Try it —
Every line in the data below from the one containing "--hair:#514b56; --fade:#5b3d38; --beard:#553a35;" down to the one containing "78Q217 100 219", both included, must be retyped exactly; no other line is to appear.

The records —
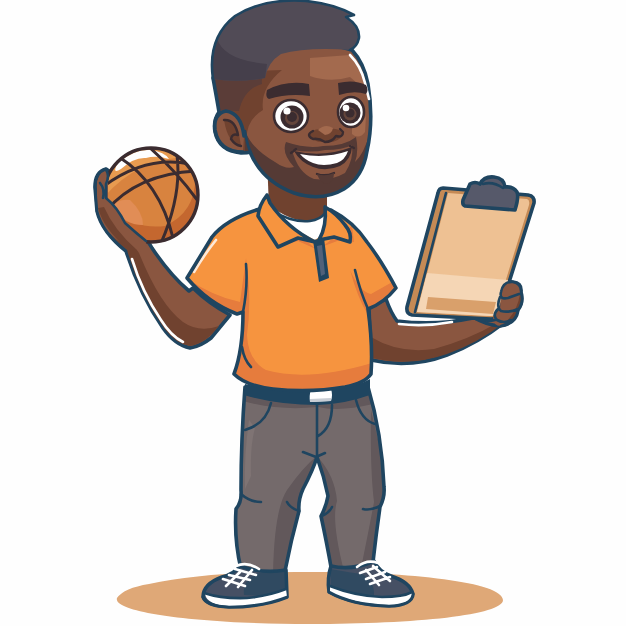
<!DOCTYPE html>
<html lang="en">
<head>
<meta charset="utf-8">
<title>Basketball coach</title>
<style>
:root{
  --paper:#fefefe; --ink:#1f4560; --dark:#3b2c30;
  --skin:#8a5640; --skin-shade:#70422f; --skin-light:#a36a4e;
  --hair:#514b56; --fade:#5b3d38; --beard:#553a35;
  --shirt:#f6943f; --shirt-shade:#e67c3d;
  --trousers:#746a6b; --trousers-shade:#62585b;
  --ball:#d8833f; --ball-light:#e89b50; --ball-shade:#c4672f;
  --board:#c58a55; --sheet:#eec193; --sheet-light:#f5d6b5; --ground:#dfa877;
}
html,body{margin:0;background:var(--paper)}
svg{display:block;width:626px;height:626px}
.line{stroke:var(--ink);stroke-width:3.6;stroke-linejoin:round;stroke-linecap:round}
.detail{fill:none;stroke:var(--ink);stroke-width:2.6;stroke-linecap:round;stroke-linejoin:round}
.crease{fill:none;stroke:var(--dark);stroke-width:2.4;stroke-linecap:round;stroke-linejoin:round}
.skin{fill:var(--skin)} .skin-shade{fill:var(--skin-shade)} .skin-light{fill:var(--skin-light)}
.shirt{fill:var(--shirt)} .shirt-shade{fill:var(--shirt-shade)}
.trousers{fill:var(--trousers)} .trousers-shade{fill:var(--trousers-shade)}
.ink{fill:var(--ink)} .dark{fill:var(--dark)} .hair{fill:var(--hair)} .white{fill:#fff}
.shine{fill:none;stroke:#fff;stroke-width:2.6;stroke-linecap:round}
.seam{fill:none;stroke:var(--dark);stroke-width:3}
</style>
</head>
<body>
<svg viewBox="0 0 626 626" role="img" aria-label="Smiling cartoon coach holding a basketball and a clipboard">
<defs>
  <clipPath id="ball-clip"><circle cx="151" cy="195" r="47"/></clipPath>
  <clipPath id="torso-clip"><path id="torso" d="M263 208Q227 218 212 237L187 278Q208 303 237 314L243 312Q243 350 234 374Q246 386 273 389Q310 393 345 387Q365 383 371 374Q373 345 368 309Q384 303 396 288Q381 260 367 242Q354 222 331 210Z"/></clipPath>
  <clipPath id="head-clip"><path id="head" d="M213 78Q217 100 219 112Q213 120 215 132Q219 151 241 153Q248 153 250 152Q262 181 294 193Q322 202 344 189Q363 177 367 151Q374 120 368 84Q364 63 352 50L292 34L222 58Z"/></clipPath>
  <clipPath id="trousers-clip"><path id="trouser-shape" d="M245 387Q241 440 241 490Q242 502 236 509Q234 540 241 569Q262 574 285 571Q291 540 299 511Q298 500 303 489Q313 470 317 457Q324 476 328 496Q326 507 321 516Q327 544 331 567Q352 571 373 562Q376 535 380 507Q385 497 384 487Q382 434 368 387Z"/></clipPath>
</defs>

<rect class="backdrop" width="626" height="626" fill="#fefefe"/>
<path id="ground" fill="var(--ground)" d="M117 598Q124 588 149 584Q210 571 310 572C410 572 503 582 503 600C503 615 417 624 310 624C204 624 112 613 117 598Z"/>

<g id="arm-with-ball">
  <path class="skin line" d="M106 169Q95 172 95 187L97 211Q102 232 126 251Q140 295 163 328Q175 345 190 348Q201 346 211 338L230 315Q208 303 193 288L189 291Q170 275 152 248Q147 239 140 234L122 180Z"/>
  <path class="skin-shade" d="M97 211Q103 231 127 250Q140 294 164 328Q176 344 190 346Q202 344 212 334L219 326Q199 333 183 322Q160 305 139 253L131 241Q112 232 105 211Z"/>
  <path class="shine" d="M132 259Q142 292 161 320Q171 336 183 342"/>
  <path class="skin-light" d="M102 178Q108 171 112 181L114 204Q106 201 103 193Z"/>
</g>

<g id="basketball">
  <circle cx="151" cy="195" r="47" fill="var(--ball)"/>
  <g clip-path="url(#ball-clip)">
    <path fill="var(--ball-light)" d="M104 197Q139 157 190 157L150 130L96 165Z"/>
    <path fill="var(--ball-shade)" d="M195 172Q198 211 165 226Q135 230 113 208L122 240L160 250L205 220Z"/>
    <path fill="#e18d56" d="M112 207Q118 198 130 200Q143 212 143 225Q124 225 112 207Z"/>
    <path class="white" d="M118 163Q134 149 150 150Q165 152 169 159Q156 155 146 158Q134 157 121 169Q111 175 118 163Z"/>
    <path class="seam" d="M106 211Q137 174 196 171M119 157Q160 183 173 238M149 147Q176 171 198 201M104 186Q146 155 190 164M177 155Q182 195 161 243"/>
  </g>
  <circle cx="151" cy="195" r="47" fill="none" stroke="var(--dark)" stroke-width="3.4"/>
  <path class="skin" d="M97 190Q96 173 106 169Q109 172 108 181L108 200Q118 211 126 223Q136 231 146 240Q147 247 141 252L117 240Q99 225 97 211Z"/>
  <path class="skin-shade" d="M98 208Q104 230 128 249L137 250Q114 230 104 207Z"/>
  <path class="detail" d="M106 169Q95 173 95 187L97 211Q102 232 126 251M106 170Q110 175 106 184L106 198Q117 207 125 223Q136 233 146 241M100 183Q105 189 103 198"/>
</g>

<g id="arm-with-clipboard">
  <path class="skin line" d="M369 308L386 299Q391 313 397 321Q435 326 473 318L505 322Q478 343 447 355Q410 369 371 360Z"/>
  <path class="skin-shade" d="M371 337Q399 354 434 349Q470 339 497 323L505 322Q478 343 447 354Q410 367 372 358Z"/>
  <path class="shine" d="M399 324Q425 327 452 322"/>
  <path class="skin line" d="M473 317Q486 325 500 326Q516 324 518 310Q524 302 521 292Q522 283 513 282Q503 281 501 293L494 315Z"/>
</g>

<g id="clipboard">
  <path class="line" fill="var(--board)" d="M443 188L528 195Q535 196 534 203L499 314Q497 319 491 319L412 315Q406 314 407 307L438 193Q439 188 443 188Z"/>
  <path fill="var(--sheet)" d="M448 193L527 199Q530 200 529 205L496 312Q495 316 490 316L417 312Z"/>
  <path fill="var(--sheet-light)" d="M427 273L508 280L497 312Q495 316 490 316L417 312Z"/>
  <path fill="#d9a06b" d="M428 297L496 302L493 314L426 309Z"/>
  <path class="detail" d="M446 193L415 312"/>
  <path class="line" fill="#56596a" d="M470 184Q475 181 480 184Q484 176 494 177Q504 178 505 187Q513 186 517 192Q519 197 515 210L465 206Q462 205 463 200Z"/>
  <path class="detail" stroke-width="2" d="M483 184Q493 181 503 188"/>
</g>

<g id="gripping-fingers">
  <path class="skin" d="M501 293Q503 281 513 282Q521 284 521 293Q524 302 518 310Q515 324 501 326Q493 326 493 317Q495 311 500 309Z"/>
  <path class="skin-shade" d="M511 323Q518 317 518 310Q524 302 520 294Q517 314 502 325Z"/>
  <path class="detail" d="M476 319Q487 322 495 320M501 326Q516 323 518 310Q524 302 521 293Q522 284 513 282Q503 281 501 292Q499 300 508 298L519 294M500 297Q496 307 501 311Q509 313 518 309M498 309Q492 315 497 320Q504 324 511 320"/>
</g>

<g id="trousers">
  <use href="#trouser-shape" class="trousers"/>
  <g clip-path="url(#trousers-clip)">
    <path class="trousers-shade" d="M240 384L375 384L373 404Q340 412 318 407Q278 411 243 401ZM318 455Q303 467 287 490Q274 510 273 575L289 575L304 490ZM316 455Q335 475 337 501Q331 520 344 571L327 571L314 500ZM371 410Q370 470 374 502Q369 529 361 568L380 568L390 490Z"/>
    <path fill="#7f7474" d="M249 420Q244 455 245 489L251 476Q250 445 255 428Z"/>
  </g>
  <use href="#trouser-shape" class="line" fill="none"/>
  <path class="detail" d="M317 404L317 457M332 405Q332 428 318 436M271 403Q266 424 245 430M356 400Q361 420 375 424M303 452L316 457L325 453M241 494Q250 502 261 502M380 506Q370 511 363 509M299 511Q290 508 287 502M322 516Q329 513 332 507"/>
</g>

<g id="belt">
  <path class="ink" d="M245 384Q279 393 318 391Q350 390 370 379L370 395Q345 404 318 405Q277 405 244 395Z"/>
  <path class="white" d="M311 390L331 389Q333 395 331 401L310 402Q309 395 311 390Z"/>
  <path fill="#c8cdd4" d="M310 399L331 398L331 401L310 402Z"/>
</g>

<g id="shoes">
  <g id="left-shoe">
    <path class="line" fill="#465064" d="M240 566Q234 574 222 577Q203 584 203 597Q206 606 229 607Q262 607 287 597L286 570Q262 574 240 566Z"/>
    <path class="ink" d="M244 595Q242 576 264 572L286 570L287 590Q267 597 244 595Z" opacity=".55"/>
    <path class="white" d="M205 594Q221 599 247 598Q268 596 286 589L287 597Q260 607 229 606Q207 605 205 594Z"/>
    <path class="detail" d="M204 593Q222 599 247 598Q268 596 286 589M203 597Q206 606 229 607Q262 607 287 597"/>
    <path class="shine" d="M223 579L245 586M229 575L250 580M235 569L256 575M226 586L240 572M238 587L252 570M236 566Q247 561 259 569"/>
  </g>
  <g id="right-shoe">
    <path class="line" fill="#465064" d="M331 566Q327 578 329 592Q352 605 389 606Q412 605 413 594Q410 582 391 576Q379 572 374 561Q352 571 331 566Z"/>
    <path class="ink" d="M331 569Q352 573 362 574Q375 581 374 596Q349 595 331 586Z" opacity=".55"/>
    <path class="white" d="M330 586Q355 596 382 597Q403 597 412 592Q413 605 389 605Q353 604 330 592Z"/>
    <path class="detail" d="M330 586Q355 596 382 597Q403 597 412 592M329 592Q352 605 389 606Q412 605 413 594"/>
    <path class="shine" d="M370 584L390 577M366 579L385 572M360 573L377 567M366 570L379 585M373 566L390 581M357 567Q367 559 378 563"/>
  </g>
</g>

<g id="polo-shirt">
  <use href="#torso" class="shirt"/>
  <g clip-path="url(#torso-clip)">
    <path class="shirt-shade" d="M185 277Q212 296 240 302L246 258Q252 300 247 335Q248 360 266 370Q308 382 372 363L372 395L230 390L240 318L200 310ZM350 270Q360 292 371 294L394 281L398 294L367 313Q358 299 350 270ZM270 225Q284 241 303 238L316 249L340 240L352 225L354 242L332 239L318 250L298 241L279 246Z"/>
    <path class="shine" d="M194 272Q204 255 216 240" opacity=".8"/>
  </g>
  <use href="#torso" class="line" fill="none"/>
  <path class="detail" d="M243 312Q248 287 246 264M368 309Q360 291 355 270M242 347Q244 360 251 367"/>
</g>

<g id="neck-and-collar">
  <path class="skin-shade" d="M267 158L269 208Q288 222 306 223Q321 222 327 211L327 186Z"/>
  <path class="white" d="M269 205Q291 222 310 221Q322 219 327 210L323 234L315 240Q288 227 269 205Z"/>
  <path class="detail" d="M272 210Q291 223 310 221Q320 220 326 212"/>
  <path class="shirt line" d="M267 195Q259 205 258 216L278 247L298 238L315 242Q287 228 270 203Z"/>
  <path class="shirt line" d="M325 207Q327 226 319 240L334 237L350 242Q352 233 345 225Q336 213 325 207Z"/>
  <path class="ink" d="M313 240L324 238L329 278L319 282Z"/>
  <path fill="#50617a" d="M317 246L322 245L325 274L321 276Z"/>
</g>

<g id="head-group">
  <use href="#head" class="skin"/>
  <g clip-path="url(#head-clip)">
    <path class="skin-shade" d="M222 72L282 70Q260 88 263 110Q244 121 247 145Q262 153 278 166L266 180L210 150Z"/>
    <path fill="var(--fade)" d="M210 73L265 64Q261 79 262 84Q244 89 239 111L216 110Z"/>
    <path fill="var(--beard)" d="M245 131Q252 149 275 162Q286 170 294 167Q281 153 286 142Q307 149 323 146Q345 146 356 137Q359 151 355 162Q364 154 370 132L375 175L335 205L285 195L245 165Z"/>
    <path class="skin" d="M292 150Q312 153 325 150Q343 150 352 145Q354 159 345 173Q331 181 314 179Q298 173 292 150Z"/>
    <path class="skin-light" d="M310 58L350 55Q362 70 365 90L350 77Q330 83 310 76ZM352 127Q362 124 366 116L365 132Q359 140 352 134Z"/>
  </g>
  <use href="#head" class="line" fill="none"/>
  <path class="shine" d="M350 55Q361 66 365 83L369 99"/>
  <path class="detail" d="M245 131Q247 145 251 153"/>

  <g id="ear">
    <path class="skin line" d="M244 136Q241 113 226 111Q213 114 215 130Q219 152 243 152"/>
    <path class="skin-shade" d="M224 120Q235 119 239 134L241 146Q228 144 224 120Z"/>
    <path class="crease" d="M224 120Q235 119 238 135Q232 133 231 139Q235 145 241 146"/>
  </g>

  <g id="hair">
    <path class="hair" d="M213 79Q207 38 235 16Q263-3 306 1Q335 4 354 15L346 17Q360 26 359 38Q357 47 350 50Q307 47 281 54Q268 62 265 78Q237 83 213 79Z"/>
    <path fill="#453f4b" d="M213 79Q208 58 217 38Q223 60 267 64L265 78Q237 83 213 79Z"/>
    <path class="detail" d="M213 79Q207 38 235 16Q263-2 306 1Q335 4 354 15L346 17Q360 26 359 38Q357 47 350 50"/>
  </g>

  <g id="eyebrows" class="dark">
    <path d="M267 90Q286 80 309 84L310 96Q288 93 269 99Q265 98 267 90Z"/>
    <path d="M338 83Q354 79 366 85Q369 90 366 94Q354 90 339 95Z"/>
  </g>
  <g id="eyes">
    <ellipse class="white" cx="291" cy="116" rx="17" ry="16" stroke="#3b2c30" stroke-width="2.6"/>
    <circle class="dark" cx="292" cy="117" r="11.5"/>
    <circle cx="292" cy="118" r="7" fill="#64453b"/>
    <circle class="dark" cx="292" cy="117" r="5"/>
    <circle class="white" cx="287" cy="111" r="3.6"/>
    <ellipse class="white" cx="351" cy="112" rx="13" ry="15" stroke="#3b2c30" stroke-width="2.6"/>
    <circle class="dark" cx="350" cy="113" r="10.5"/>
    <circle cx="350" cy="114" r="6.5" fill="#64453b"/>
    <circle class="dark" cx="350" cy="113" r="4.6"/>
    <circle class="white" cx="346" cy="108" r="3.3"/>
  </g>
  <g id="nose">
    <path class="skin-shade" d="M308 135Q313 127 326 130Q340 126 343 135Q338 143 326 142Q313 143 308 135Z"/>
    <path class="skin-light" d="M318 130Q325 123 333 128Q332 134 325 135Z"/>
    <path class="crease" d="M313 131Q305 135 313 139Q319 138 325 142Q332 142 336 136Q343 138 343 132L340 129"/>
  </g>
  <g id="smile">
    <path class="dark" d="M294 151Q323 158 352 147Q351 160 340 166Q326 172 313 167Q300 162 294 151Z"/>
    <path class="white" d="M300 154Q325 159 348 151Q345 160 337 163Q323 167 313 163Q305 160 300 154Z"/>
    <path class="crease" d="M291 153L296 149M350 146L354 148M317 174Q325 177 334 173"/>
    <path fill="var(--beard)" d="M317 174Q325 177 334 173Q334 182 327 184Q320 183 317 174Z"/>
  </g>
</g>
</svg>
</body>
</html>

---

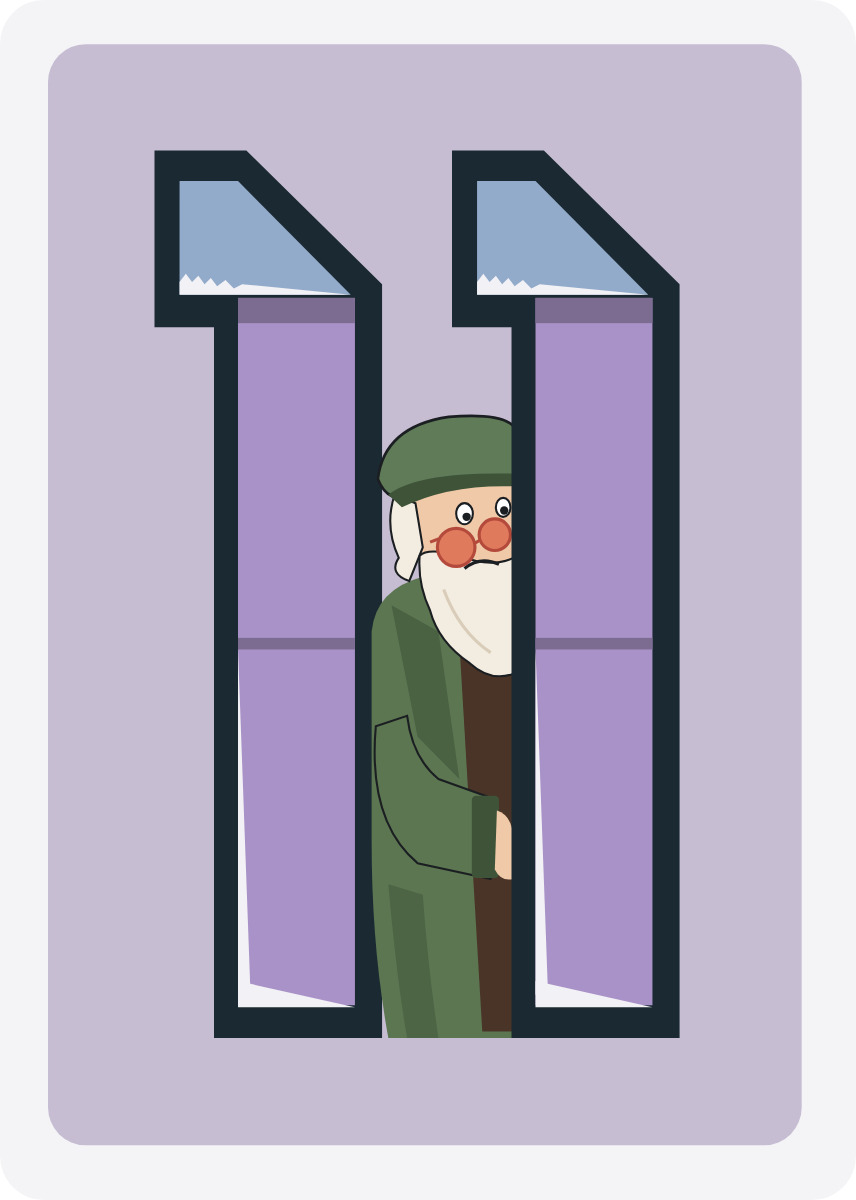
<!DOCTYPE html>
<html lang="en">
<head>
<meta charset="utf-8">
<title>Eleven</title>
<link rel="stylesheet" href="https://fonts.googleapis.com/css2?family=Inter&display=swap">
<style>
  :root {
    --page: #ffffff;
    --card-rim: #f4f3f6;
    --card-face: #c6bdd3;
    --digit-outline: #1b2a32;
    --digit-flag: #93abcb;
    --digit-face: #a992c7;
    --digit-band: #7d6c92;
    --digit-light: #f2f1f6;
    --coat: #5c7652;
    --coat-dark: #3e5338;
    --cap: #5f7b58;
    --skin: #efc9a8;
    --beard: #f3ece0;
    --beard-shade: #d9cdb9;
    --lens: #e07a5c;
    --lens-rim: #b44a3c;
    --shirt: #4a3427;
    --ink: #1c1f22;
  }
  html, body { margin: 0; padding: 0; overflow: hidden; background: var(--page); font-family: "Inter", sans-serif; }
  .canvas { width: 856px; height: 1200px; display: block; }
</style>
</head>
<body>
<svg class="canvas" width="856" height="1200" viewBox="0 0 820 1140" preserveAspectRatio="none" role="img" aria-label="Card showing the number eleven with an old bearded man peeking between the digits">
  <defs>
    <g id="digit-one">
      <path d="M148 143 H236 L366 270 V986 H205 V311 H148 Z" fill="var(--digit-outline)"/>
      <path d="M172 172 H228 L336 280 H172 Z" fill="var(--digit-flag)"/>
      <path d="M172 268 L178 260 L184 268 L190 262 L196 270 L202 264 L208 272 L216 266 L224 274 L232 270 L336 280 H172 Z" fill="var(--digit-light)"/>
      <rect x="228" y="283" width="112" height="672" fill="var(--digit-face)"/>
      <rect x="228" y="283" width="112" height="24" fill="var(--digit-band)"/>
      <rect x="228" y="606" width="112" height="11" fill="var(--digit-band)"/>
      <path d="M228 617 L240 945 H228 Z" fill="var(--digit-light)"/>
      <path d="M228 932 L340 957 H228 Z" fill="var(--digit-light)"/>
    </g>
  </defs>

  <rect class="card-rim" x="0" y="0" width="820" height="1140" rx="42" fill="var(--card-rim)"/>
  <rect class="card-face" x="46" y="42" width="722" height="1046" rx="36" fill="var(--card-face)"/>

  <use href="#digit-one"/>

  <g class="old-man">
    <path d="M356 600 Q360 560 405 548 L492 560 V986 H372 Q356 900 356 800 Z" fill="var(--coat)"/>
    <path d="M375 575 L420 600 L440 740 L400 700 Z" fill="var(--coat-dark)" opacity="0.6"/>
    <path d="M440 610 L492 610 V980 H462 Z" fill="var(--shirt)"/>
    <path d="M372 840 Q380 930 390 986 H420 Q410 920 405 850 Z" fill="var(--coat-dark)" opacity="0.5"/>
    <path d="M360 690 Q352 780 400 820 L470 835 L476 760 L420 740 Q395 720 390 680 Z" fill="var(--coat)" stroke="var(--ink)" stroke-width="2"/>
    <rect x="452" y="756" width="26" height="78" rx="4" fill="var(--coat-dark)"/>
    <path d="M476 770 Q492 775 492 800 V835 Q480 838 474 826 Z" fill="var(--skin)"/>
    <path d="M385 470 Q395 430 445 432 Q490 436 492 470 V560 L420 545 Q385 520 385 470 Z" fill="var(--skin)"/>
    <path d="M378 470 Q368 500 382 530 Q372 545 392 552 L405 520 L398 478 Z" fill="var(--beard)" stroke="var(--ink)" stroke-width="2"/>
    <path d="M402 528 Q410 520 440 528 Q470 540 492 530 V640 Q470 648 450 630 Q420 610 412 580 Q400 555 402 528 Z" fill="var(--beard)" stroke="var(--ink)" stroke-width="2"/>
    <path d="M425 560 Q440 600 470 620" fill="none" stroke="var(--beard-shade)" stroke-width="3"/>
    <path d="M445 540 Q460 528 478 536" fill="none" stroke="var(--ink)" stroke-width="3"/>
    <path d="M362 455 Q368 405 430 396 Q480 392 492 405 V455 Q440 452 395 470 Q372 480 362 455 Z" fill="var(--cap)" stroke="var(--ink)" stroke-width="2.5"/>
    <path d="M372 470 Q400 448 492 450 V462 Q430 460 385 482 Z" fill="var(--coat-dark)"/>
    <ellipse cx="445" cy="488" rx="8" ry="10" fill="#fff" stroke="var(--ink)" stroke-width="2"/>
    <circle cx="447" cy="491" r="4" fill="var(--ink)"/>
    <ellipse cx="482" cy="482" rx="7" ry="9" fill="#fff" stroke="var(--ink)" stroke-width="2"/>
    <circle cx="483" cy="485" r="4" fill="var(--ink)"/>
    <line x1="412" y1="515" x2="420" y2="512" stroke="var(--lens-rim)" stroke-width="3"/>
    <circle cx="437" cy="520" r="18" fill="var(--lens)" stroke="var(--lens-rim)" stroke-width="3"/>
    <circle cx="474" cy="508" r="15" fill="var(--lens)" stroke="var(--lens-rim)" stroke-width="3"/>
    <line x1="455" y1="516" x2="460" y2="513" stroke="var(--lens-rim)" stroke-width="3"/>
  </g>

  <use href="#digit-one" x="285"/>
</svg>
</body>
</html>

Exercise response —
  --hair:#514b56; --fade:#5b3d38; --beard:#553a35;
  --shirt:#f6943f; --shirt-shade:#e67c3d;
  --trousers:#746a6b; --trousers-shade:#62585b;
  --ball:#d8833f; --ball-light:#e89b50; --ball-shade:#c4672f;
  --board:#c58a55; --sheet:#eec193; --sheet-light:#f5d6b5; --ground:#dfa877;
}
html,body{margin:0;background:var(--paper)}
svg{display:block;width:626px;height:626px}
.line{stroke:var(--ink);stroke-width:3.6;stroke-linejoin:round;stroke-linecap:round}
.detail{fill:none;stroke:var(--ink);stroke-width:2.6;stroke-linecap:round;stroke-linejoin:round}
.crease{fill:none;stroke:var(--dark);stroke-width:2.4;stroke-linecap:round;stroke-linejoin:round}
.skin{fill:var(--skin)} .skin-shade{fill:var(--skin-shade)} .skin-light{fill:var(--skin-light)}
.shirt{fill:var(--shirt)} .shirt-shade{fill:var(--shirt-shade)}
.trousers{fill:var(--trousers)} .trousers-shade{fill:var(--trousers-shade)}
.ink{fill:var(--ink)} .dark{fill:var(--dark)} .hair{fill:var(--hair)} .white{fill:#fff}
.shine{fill:none;stroke:#fff;stroke-width:2.6;stroke-linecap:round}
.seam{fill:none;stroke:var(--dark);stroke-width:3}
</style>
</head>
<body>
<svg viewBox="0 0 626 626" role="img" aria-label="Smiling cartoon coach holding a basketball and a clipboard">
<defs>
  <clipPath id="ball-clip"><circle cx="151" cy="195" r="47"/></clipPath>
  <clipPath id="torso-clip"><path id="torso" d="M263 208Q227 218 212 237L187 278Q208 303 237 314L243 312Q243 350 234 374Q246 386 273 389Q310 393 345 387Q365 383 371 374Q373 345 368 309Q384 303 396 288Q381 260 367 242Q354 222 331 210Z"/></clipPath>
  <clipPath id="head-clip"><path id="head" d="M213 78Q217 100 219 112Q213 120 215 132Q219 151 241 153Q248 153 250 152Q262 181 294 193Q322 202 344 189Q363 177 367 151Q374 120 368 84Q364 63 352 50L292 34L222 58Z"/></clipPath>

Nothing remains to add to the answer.